In particular, human-induced climate change is the most serious and pressing ecological challenge facing the world today. The reality of climate change compels us to both personal and structural changes.
Climate change, largely driven by our reliance on fossil fuels, has led to extreme weather events, rising sea levels, severe droughts, a loss of biodiversity, food insecurity, and higher rates of migration which affect the poor and vulnerable in nations across the world.
Columban Missionaries around the globe stand in solidarity with communities impacted by climate change. In Burma and Peru, missionaries watch as glaciers, a main water and irrigation source, continue to disappear. In the Philippines and Fiji, extreme weather events and rising sea levels threaten coastal communities where agriculture and fishing are a main source of economic stability. Severe droughts cause food and water shortages in Pakistan and the U.S.
We advocate for sustainable development and agricultural systems.
Across the world, in countries that are rich in oil, gas and minerals, extractive industries have inflicted lasting damage to poor and indigenous communities and to Creation. Based on their experience in communities negatively affected by mining and other extractive projects, Columbans challenge this model of development based on the intensive exploitation of natural resources.
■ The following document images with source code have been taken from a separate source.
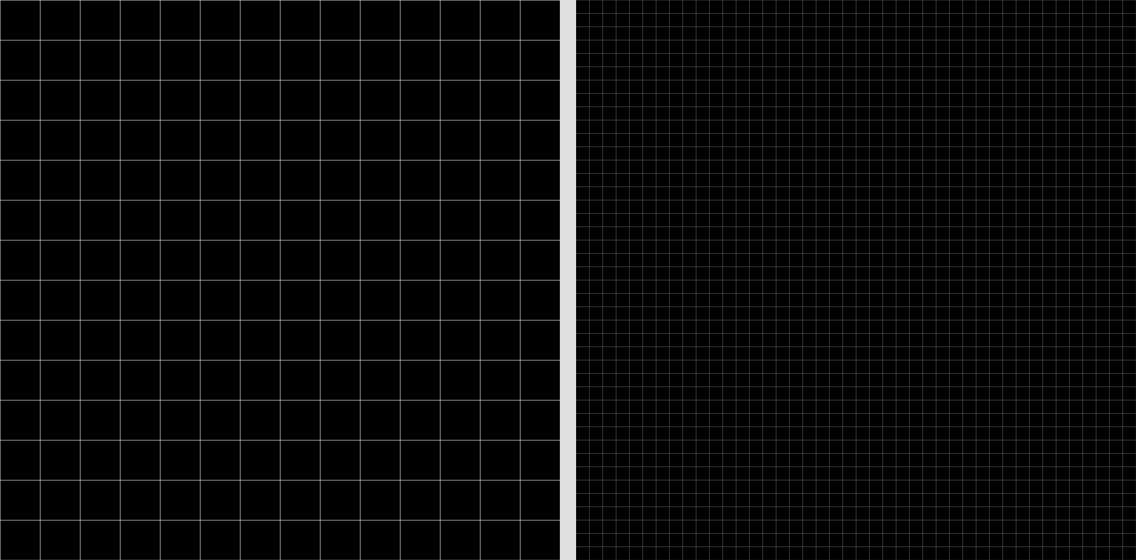
Left: one tile. Right: repeated 3 by 3.
Write a WebGL 2 fragment shader that draws this pattern.

```glsl
#version 300 es
precision highp float;
// Draws a 14 by 14 grid of hairline white lines on black.

uniform vec2 u_resolution;
out vec4 outColor;

const float REPEATS = 14.0;
const float LINE_WIDTH = 1.0 / 1152.0;
const vec3 BACKGROUND = vec3(0.0);
const vec3 LINE_COLOR = vec3(1.0);

// Running integral of a unit tent filter, from 0 at -1 to 1 at +1.
vec2 tentIntegral(vec2 t) {
    t = clamp(t, -1.0, 1.0);
    return 0.5 + t - 0.5 * t * abs(t);
}

// Signed distance per axis to the nearest line centre, wrapping at the edges.
vec2 lineDistance(vec2 p, float repeats, float width) {
    vec2 cell = (p - 0.5 * width) * repeats;
    return (fract(cell + 0.5) - 0.5) / repeats;
}

// Filtered share of a line of the given width under one pixel, per axis.
vec2 lineCoverage(vec2 dist, float width, vec2 pixelSize) {
    vec2 near = (dist + 0.5 * width) / pixelSize;
    vec2 far = (dist - 0.5 * width) / pixelSize;
    return tentIntegral(near) - tentIntegral(far);
}

void main() {
    vec2 uv = gl_FragCoord.xy / u_resolution;

    // Lines start each cell at its left and top sides.
    vec2 fromTopLeft = vec2(uv.x, 1.0 - uv.y);
    vec2 dist = lineDistance(fromTopLeft, REPEATS, LINE_WIDTH);
    vec2 coverage = lineCoverage(dist, LINE_WIDTH, 1.0 / u_resolution);

    // Union of the vertical and horizontal lines.
    float grid = 1.0 - (1.0 - coverage.x) * (1.0 - coverage.y);
    outColor = vec4(mix(BACKGROUND, LINE_COLOR, grid), 1.0);
}
```
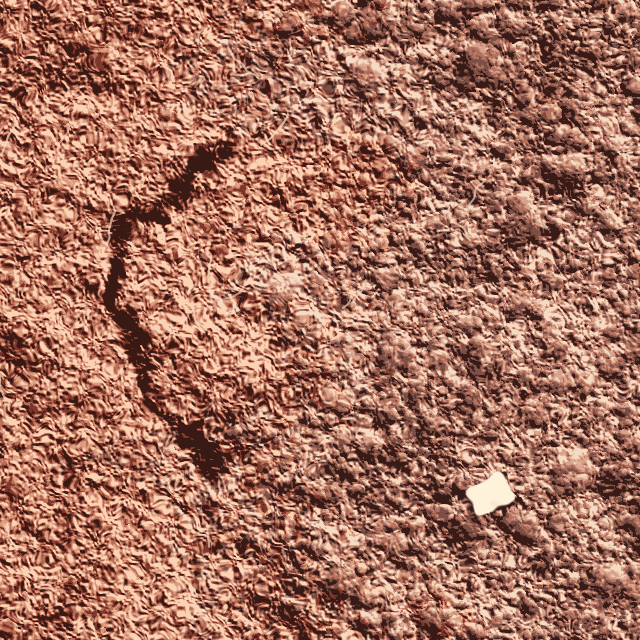
Give the GLSL for this texture, as a Shadertoy shader.

```glsl
#define SHADOW vec3(0.22, 0.10, 0.085)
#define RED_EARTH vec3(0.49, 0.225, 0.18)
#define GREY_EARTH vec3(0.49, 0.31, 0.27)
#define CLAY vec3(0.71, 0.44, 0.36)
#define SAND vec3(0.86, 0.63, 0.53)
#define PALE vec3(0.97, 0.85, 0.75)
#define LIGHT vec2(0.50, 0.866)
#define GRAIN 0.155
#define CONTRAST 1.65
#define EXPOSURE 0.36
#define ROOTS 16

float hash(vec2 p) {
    vec3 q = fract(p.xyx * 0.1031);
    q += dot(q, q.yzx + 33.33);
    return fract((q.x + q.y) * q.z);
}

vec2 hash2(vec2 p) { return vec2(hash(p), hash(p + 71.7)); }

float noise(vec2 p) {
    vec2 i = floor(p), f = fract(p);
    f = f * f * (3.0 - 2.0 * f);
    return mix(mix(hash(i), hash(i + vec2(1, 0)), f.x),
               mix(hash(i + vec2(0, 1)), hash(i + vec2(1, 1)), f.x), f.y);
}

vec2 warp(vec2 p) { return vec2(noise(p), noise(p + 37.3)) - 0.5; }

// Relief lit from the upper right plus hollows, each octave with its own step
float crumbs(vec2 p) {
    mat2 turn = mat2(0.8, 0.6, -0.6, 0.8), m = mat2(7.0);
    float sum = 0.0, freq = 7.0;
    p += 0.012 * warp(p * 50.0);
    for (int i = 0; i < 6; i++) {
        float height = noise(m * p + 9.0);
        float slope = height - noise(m * (p + LIGHT * 0.5 / freq) + 9.0);
        sum += (slope + 0.35 * (height - 0.5)) * pow(freq, 0.6) * GRAIN;
        m = turn * m * 2.0;
        freq *= 2.0;
    }
    return sum;
}

// Share of loose lumps: smooth bank on the left, rubble on the right
float rubble(vec2 p) {
    return smoothstep(0.36, 0.80, p.x + 0.3 * (noise(p * 6.0) - 0.5));
}

// Adds one layer of rounded lumps with soft shadows to the tone
float addLumps(float tone, vec2 p, float cells, float share) {
    vec2 q = p * cells + 0.35 * warp(p * cells * 2.0) + 0.14 * warp(p * cells * 6.0);
    vec2 nearest = vec2(9.0);
    float id = 0.0, shadowDist = 9.0;
    for (int y = -1; y <= 1; y++)
    for (int x = -1; x <= 1; x++) {
        vec2 cell = floor(q) + vec2(x, y);
        vec2 centre = cell + 0.2 + 0.6 * hash2(cell + cells);
        float pick = hash(cell + 5.0 * cells);
        if (pick > share * (0.08 + 0.92 * rubble(centre / cells))) continue;
        float radius = 0.26 + 0.28 * hash(cell + 3.0);
        vec2 d = (q - centre) / radius;
        d.y *= 1.0 + 0.35 * hash(cell + 17.0);
        shadowDist = min(shadowDist, length(d + LIGHT * 0.4));
        if (dot(d, d) < dot(nearest, nearest)) { nearest = d; id = hash(cell + 29.0); }
    }
    float r = length(nearest);
    float shade = 1.35 * dot(nearest, LIGHT) + 0.5 - 0.5 * r * r + 0.7 * (id - 0.5);
    tone -= 0.9 * (1.0 - smoothstep(0.8, 1.2, shadowDist));
    return mix(tone, tone * 0.55 + shade, 1.0 - smoothstep(0.85, 1.0, r));
}

// Signed distance to the big slab of packed earth
float slabDistance(vec2 p) {
    vec2 v[7] = vec2[7](vec2(0.41, 0.79), vec2(0.20, 0.63), vec2(0.20, 0.47),
        vec2(0.34, 0.29), vec2(0.60, 0.36), vec2(0.66, 0.42), vec2(0.54, 0.68));
    float d = dot(p - v[0], p - v[0]), side = 1.0;
    for (int i = 0; i < 7; i++) {
        vec2 a = v[i], e = v[(i + 6) % 7] - a, w = p - a;
        vec2 b = w - e * clamp(dot(w, e) / dot(e, e), 0.0, 1.0);
        d = min(d, dot(b, b));
        bvec3 c = bvec3(p.y >= a.y, p.y < a.y + e.y, e.x * w.y > e.y * w.x);
        if (all(c) || all(not(c))) side = -side;
    }
    return side * sqrt(d);
}

// Thin curved pale roots
float roots(vec2 p) {
    float cover = 0.0;
    for (int i = 0; i < ROOTS; i++) {
        vec2 seed = vec2(i, 11);
        vec2 w = p - hash2(seed);
        float angle = 2.4 * (hash(seed + 3.0) - 0.5), len = 0.015 + 0.025 * hash(seed + 7.0);
        w = mat2(cos(angle), sin(angle), -sin(angle), cos(angle)) * w;
        float bend = 12.0 * (hash(seed + 13.0) - 0.5) * w.y * w.y + 0.008 * (noise(vec2(w.y * 70.0, i)) - 0.5);
        float d = length(vec2(w.x - bend, max(abs(w.y) - len, 0.0)));
        cover = max(cover, (1.0 - smoothstep(0.0008, 0.0026, d)) * (0.5 + 0.4 * hash(seed + 19.0)));
    }
    return cover;
}

vec3 earth(float t, float warmth) {
    vec3 c = mix(SHADOW, mix(GREY_EARTH, RED_EARTH, warmth), smoothstep(0.08, 0.18, t));
    c = mix(c, CLAY, smoothstep(0.33, 0.44, t));
    c = mix(c, SAND, smoothstep(0.58, 0.74, t));
    c = mix(c, PALE, smoothstep(0.82, 0.94, t));
    return c * mix(vec3(0.99, 1.01, 1.02), vec3(1.01, 0.97, 0.94), warmth);
}

void mainImage(out vec4 fragColor, in vec2 fragCoord) {
    vec2 p = fragCoord / iResolution.y;
    vec2 rough = p + 0.05 * warp(p * 11.0) + 0.03 * warp(p * 38.0);
    // Crumbly ground with dark patches and loose lumps
    float tone = crumbs(p) + EXPOSURE;
    tone -= 0.8 * smoothstep(0.62, 0.88, noise(rough * 9.0 + 4.0));
    tone -= 0.25 * smoothstep(0.7, 1.0, rough.y);
    for (int i = 0; i < 4; i++) {
        float cells = 66.0 * pow(0.6, float(i));
        tone = addLumps(tone, p, cells, 0.22 + 0.008 * cells);
    }
    // Slab: open crack on its left, shaded lower flank, sunlit face
    float slab = slabDistance(rough);
    float leftSide = 1.0 - smoothstep(0.34, 0.46, rough.x);
    float flank = smoothstep(0.08, 0.20, dot(rough - vec2(0.42, 0.53), vec2(-0.5, -0.866)));
    float gap = 1.0 - smoothstep(0.002, 0.024, abs(slab - 0.008));
    tone -= 3.2 * leftSide * gap * (0.3 + noise(p * 16.0));
    tone += (1.0 - smoothstep(-0.04, 0.0, slab)) * (0.1 - 0.75 * flank);
    // Pale stone and its shadow
    vec2 s = mat2(0.88, -0.47, 0.47, 0.88) * (p - vec2(0.768, 0.228)) + 0.008 * warp(p * 55.0);
    float stone = length(max(abs(s) - vec2(0.022, 0.014), 0.0)) - 0.011;
    tone -= 1.5 * (1.0 - smoothstep(0.0, 0.025, stone)) * (1.0 - smoothstep(0.21, 0.24, p.y));
    // Colours
    float t = 1.0 / (1.0 + exp(-CONTRAST * tone));
    float mottle = 0.5 * noise(p * 7.0) + 0.5 * noise(p * 90.0) - 0.5;
    vec3 color = earth(t, 1.0 - smoothstep(0.42, 0.62, p.x + mottle));
    color = mix(color, PALE, roots(p));
    vec3 stoneColor = mix(SAND, vec3(1.0, 0.95, 0.86), smoothstep(-0.03, 0.0, s.y + 0.03 * noise(p * 60.0)));
    color = mix(color, stoneColor, 1.0 - smoothstep(-0.002, 0.002, stone));
    fragColor = vec4(color, 1.0);
}
```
Large-scale agribusiness has also been detrimental to the land and people. Genetically Modified Organisms (GMOs) threaten the integrity of creation and the life God made good, and they have extremely damaging effects on the livelihoods of small-scale farmers and economies throughout the world.
We advocate for the right to water.
According to the Catholic Church, the right to water, as all human rights, finds its basis in human dignity and not in any kind of assessment that considers water merely as an economic good. Water, the basis for all human life, is a sacred source of life we must protect. Without adequate access to clean water, the health, nutrition, and sanitation of poor communities, and especially women and children, suffer. Without water, life is threatened.
Environmental Justice Resources:
produced by the Inter-religious Working Group on Extractive Industries for the first Sunday of Lent
The New Year is a time for resolutions - another chance to help bring about a better world.
The Columban General Council on the opening of the United Nations’ COP23 presided by Fiji and hosted in Bonn, Germany, wishes to send a message urging all leaders to take meaningful action on advancing the agreements made at COP21 in Paris and COP 22 in Marrakesh. Columbans have been present in Fiji for more than 60 years and know intimately t
Faith communities vigorously oppose the administration's decision to repeal the Clean Power Plan. Our faith traditions see the care of creation and protection of the vulnerable as two of humanity's fundamental responsibilities. Below are the responses of many different faith groups to this decision.
Copyright © 2019 Columban Center for Advocacy and Outreach, Washington, D.C.